** Opening GIVEN RECORDS block **
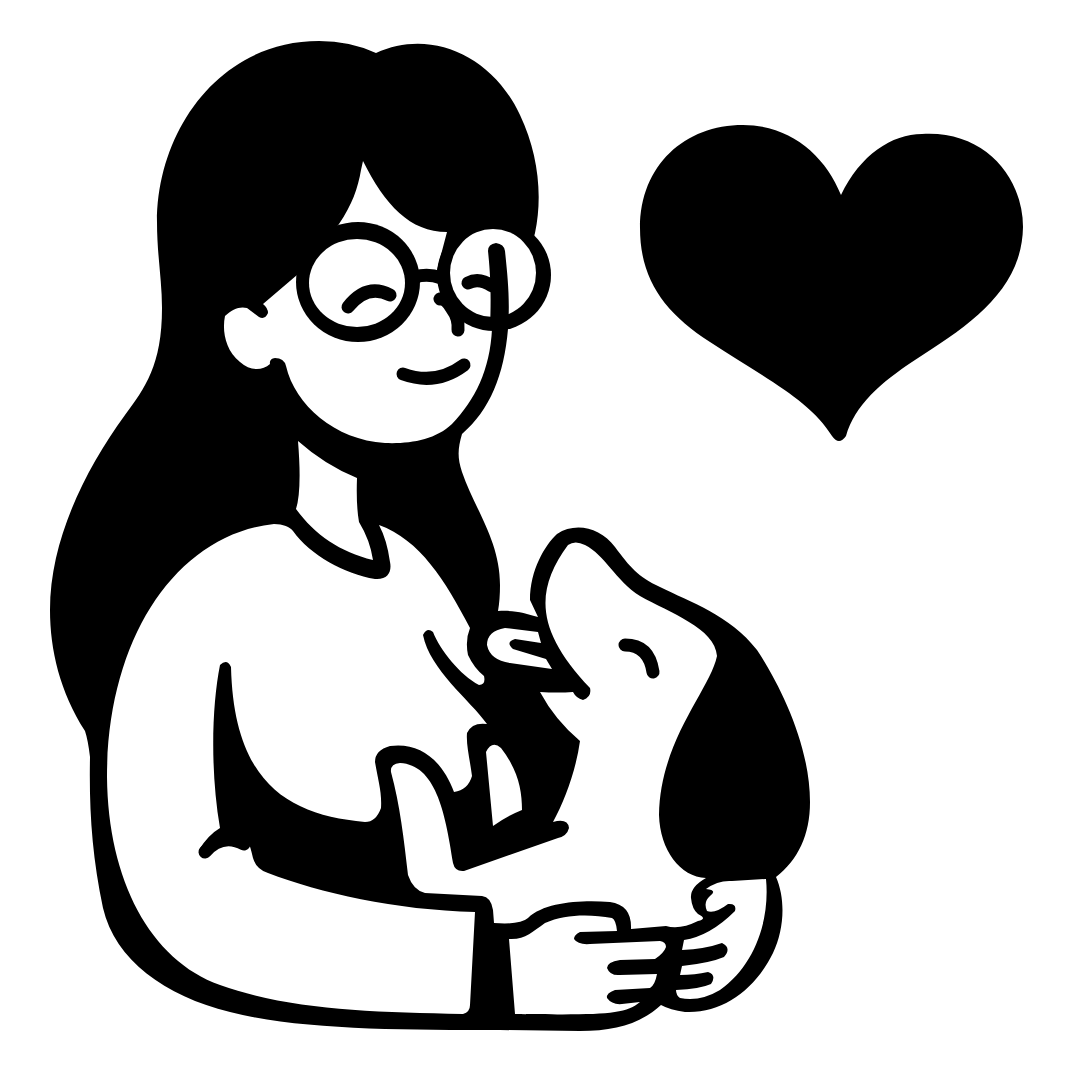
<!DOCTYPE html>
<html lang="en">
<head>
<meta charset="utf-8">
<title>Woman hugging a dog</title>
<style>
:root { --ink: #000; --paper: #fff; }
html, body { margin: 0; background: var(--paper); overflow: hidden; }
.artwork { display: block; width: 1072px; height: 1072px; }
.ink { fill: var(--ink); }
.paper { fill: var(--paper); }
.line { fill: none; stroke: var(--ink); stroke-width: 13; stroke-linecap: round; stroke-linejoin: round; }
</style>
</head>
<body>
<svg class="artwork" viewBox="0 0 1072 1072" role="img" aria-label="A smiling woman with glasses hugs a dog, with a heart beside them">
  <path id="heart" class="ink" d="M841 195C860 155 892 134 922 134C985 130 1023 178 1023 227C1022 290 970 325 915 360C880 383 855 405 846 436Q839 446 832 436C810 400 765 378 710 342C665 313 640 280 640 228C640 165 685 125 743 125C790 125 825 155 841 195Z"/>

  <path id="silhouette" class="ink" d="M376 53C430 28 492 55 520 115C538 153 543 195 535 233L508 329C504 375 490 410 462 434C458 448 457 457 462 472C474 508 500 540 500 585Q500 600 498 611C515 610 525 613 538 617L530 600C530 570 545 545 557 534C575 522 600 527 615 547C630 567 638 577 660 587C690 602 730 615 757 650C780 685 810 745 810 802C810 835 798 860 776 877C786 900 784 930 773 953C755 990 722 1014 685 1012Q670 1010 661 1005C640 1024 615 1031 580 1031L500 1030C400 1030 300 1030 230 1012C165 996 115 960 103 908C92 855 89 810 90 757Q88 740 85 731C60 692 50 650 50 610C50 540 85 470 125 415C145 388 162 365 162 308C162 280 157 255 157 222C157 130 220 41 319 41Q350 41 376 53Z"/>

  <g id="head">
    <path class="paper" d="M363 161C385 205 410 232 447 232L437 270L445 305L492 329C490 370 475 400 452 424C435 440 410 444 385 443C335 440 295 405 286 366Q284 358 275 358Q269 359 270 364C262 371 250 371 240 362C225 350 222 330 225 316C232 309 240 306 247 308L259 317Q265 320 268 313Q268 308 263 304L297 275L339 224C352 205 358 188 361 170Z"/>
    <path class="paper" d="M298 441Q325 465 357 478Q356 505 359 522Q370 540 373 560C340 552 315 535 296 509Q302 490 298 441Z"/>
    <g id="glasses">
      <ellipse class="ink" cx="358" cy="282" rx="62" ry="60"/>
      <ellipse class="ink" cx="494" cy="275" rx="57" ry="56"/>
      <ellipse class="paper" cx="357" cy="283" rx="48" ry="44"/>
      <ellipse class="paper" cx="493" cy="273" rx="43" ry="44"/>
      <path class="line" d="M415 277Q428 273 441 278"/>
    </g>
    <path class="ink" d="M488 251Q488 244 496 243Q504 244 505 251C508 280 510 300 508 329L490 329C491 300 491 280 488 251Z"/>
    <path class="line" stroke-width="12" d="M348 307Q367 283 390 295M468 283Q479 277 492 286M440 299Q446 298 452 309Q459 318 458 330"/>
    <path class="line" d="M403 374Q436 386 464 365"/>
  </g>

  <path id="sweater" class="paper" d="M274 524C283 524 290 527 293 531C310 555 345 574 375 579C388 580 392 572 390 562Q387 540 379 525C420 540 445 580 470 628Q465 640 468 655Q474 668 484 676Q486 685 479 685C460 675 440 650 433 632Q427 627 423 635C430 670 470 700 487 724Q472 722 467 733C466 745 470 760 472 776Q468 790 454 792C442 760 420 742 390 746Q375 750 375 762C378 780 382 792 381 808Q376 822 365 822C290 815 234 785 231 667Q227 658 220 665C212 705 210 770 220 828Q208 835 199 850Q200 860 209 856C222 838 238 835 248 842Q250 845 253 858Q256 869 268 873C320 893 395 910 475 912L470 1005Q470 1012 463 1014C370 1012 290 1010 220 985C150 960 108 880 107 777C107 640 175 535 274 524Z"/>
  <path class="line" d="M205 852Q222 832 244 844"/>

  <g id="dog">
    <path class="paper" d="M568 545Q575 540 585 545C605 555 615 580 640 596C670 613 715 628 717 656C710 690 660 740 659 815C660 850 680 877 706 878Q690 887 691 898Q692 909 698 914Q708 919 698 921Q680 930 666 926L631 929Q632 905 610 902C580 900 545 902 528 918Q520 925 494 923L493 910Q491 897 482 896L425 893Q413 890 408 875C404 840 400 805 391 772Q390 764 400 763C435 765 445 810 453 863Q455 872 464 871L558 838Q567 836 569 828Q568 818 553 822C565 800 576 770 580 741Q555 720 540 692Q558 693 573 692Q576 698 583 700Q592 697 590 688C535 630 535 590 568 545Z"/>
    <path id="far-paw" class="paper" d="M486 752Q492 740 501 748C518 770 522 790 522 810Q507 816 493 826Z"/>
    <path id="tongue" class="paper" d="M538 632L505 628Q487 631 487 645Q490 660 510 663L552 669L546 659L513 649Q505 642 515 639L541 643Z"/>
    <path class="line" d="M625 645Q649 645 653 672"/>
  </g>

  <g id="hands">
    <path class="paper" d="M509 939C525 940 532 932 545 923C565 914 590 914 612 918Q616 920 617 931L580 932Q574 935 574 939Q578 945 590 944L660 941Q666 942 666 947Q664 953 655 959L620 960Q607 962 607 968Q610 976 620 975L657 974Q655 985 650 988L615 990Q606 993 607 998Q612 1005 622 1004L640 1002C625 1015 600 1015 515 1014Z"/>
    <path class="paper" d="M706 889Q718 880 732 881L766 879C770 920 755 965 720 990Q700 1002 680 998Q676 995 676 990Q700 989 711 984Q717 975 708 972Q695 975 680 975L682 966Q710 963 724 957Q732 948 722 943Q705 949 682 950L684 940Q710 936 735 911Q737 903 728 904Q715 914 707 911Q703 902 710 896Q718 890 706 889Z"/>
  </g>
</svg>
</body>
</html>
** Closing GIVEN RECORDS block **
** Opening GIVEN RECORDS block **
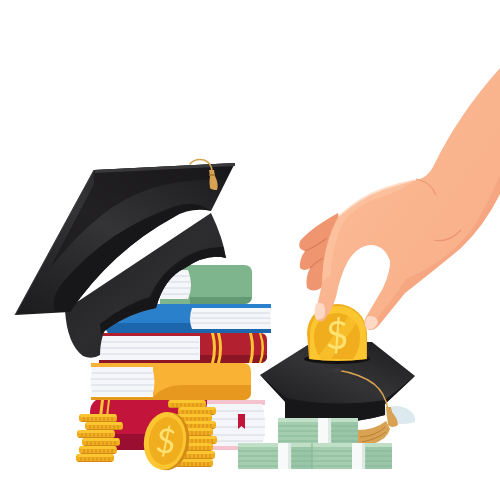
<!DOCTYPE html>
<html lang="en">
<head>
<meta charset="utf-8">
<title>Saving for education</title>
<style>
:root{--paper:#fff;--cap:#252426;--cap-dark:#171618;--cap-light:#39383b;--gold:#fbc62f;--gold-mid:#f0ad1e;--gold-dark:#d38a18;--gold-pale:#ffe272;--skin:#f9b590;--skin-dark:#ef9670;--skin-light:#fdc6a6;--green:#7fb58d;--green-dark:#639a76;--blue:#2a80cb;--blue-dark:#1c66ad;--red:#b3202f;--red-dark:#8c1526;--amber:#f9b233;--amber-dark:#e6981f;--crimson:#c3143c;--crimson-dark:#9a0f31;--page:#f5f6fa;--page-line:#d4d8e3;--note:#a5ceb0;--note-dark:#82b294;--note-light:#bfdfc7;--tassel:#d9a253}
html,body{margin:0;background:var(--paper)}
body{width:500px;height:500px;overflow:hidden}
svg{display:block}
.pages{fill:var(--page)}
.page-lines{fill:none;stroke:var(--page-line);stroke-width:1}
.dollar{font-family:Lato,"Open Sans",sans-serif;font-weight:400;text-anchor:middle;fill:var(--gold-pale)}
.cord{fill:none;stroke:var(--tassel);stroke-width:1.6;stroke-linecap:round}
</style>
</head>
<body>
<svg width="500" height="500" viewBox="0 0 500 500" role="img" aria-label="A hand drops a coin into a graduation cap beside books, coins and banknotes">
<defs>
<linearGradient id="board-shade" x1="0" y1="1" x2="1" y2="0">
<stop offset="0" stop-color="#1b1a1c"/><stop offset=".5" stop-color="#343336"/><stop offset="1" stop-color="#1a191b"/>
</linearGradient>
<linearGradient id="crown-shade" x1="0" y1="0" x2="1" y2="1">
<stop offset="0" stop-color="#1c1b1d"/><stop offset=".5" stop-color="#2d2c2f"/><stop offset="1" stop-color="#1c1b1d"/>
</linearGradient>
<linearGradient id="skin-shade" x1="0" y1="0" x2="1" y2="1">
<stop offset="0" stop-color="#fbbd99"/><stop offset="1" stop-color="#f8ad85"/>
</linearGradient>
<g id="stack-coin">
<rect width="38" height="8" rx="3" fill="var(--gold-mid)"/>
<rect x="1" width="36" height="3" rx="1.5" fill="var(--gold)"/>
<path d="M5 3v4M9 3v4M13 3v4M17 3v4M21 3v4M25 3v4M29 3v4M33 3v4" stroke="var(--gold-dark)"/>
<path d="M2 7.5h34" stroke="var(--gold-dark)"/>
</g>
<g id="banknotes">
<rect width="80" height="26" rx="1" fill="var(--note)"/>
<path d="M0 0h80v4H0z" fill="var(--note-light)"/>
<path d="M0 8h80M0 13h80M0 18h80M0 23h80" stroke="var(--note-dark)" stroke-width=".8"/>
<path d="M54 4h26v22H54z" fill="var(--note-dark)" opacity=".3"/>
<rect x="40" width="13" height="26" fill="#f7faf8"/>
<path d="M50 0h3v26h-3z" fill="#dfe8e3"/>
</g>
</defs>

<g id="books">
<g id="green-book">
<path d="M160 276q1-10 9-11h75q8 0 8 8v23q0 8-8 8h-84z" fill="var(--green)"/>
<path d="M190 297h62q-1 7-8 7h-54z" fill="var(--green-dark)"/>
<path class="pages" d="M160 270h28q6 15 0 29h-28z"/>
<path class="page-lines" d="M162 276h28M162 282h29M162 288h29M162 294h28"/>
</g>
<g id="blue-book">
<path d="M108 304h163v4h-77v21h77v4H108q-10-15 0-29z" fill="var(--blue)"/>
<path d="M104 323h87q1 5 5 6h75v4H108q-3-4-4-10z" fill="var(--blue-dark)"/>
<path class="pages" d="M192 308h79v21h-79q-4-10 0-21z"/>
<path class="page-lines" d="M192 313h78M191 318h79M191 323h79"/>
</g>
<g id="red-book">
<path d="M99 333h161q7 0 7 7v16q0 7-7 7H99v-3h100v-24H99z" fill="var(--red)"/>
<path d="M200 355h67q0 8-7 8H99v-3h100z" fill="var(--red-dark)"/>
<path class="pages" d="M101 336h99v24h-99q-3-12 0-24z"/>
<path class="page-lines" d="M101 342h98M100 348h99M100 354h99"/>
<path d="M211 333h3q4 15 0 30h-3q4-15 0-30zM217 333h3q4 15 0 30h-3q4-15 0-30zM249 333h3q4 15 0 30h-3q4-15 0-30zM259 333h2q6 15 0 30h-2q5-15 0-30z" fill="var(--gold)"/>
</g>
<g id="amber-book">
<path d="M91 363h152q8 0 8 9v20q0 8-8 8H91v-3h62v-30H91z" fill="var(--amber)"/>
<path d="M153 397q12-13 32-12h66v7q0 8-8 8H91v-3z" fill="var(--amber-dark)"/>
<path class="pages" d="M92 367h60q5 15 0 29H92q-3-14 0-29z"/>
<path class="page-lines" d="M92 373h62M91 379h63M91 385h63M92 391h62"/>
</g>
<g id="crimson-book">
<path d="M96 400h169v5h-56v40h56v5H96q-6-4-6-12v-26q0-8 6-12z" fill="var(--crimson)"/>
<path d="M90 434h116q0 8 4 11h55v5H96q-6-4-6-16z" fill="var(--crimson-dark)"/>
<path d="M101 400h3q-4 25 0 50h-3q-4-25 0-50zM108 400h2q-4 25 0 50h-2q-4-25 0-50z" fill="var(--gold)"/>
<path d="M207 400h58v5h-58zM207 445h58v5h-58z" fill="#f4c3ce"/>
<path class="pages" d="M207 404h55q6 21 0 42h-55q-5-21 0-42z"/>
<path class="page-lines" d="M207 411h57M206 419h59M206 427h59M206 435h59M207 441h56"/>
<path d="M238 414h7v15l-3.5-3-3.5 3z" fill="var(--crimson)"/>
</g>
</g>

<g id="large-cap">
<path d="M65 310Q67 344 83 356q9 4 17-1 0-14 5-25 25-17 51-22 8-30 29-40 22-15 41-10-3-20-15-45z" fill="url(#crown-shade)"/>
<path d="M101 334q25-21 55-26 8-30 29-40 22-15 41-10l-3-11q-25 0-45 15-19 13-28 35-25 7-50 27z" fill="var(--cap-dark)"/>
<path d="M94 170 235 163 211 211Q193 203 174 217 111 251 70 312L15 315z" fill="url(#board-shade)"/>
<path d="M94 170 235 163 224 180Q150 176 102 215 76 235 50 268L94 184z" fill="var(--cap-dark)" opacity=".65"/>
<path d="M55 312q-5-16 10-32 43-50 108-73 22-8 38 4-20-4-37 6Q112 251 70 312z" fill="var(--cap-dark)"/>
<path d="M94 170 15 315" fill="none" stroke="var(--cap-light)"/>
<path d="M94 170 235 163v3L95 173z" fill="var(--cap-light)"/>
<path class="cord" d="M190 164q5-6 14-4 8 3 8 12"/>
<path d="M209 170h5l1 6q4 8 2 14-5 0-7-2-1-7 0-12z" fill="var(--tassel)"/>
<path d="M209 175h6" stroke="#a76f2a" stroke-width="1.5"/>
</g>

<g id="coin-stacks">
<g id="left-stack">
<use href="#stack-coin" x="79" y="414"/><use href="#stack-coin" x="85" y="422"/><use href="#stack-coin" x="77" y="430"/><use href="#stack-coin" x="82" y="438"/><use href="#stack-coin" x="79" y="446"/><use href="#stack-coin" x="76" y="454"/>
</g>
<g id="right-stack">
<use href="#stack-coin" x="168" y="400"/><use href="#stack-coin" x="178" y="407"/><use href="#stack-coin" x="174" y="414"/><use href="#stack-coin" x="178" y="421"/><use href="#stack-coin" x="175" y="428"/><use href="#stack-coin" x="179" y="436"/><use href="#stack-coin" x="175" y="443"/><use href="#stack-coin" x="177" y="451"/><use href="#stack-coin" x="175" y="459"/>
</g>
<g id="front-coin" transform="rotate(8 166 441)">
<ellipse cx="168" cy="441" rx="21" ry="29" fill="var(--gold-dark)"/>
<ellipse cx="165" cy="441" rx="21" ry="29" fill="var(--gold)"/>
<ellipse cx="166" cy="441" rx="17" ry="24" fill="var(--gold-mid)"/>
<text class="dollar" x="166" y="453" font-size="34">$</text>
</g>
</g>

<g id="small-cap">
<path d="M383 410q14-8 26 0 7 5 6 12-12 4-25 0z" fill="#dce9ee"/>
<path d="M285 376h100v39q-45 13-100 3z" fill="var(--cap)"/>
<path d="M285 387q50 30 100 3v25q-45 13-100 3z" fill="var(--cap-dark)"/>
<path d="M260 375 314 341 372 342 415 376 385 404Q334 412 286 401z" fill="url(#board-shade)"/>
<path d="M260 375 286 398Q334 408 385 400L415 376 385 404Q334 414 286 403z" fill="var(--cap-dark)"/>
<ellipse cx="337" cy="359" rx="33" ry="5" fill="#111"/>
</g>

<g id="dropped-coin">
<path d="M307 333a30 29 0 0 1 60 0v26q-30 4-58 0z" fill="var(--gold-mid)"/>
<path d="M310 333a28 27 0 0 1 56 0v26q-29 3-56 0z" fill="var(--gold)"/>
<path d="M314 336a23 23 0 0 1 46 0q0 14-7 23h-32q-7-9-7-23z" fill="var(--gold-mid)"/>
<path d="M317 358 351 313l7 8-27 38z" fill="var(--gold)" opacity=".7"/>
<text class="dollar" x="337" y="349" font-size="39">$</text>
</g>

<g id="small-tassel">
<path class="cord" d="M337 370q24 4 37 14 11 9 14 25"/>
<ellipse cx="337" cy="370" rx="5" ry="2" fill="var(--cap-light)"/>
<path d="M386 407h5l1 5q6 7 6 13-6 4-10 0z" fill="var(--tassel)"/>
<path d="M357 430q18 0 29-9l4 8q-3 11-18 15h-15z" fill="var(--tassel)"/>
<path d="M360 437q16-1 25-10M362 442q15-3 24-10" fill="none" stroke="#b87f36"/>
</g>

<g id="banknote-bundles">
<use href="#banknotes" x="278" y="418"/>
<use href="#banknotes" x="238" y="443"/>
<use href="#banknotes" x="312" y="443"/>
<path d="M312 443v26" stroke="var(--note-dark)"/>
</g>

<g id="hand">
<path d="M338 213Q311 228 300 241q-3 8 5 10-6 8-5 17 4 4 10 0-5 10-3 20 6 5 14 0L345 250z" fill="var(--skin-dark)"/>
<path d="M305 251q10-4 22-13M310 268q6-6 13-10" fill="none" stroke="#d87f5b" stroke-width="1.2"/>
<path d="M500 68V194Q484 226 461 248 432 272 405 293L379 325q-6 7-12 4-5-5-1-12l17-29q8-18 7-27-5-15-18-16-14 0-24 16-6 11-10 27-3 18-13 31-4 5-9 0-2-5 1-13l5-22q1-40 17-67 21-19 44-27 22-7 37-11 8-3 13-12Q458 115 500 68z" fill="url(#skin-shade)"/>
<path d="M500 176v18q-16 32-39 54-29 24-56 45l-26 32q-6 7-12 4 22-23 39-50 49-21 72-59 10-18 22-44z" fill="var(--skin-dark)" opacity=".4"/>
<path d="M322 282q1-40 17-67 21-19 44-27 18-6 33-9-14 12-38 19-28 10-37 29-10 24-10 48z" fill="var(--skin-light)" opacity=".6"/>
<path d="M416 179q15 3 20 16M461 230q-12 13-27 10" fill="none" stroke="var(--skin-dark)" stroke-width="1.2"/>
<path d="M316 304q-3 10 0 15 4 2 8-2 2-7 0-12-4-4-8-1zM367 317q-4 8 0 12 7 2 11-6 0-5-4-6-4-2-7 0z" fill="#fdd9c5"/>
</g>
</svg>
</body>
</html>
** Closing GIVEN RECORDS block **
TRY IT – Show the lines of the records that include the string "href".

YOUR SOLUTION –
<use href="#stack-coin" x="79" y="414"/><use href="#stack-coin" x="85" y="422"/><use href="#stack-coin" x="77" y="430"/><use href="#stack-coin" x="82" y="438"/><use href="#stack-coin" x="79" y="446"/><use href="#stack-coin" x="76" y="454"/>
<use href="#stack-coin" x="168" y="400"/><use href="#stack-coin" x="178" y="407"/><use href="#stack-coin" x="174" y="414"/><use href="#stack-coin" x="178" y="421"/><use href="#stack-coin" x="175" y="428"/><use href="#stack-coin" x="179" y="436"/><use href="#stack-coin" x="175" y="443"/><use href="#stack-coin" x="177" y="451"/><use href="#stack-coin" x="175" y="459"/>
<use href="#banknotes" x="278" y="418"/>
<use href="#banknotes" x="238" y="443"/>
<use href="#banknotes" x="312" y="443"/>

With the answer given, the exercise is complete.